# Work instructions
Count the lines in the records below that contain the word "arms", and give that figure alone.

# Records shown
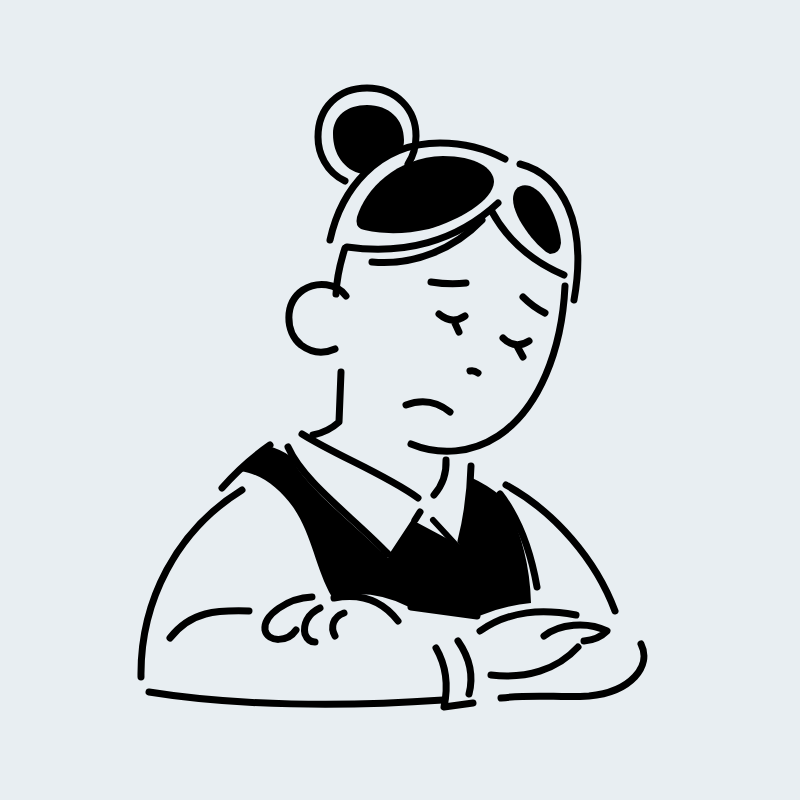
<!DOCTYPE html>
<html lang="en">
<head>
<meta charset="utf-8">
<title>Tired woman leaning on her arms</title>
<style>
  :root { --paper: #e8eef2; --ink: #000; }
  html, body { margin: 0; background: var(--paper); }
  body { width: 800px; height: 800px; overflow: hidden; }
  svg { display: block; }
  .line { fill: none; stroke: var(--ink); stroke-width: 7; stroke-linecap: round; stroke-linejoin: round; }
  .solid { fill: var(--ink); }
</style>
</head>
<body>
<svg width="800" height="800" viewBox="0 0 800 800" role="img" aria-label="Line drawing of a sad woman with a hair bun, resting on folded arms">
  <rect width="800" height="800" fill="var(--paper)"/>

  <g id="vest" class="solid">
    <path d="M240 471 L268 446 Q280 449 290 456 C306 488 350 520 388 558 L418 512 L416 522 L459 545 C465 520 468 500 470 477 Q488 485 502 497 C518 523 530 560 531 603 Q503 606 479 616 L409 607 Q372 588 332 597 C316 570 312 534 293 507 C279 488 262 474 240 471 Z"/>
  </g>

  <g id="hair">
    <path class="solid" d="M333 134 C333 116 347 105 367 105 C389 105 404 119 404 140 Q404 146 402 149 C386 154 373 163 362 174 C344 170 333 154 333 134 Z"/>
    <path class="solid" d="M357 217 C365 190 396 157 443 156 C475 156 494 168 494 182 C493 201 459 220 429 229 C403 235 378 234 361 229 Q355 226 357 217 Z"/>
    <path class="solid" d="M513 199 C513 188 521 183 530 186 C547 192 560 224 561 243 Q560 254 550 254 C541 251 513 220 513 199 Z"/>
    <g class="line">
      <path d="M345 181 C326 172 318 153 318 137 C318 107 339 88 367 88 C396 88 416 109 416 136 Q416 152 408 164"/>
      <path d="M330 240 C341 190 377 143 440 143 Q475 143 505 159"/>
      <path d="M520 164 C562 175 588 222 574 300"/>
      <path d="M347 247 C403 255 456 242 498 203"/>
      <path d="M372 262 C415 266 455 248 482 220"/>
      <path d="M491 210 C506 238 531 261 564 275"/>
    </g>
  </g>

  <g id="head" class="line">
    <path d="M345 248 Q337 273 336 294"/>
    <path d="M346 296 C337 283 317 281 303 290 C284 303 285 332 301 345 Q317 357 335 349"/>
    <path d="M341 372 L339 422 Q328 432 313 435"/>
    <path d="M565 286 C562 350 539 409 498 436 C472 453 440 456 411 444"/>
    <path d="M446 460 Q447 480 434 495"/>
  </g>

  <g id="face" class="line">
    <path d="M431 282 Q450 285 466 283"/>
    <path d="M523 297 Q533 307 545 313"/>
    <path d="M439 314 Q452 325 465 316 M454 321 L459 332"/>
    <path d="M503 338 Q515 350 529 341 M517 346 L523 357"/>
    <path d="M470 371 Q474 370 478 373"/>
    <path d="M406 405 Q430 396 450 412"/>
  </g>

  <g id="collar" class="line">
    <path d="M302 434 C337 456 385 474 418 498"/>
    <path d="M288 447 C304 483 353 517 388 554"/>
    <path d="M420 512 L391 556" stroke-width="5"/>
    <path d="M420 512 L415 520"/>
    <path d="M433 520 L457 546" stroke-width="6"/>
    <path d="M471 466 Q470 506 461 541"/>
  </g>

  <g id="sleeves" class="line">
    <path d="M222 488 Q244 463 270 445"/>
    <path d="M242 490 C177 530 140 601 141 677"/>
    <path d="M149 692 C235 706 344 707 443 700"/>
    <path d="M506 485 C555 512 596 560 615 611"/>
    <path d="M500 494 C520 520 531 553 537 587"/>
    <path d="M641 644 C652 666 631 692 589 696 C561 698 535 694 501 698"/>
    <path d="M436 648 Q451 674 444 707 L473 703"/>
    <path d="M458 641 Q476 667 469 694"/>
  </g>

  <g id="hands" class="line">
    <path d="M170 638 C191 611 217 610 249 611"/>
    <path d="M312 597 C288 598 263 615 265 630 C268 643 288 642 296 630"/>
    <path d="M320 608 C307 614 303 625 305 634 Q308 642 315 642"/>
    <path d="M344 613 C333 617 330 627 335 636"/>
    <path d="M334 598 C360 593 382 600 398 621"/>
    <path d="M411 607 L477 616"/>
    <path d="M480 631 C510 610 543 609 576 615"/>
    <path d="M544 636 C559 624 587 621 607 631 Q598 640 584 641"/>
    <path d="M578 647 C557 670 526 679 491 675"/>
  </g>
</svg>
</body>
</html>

# Exercise solution
2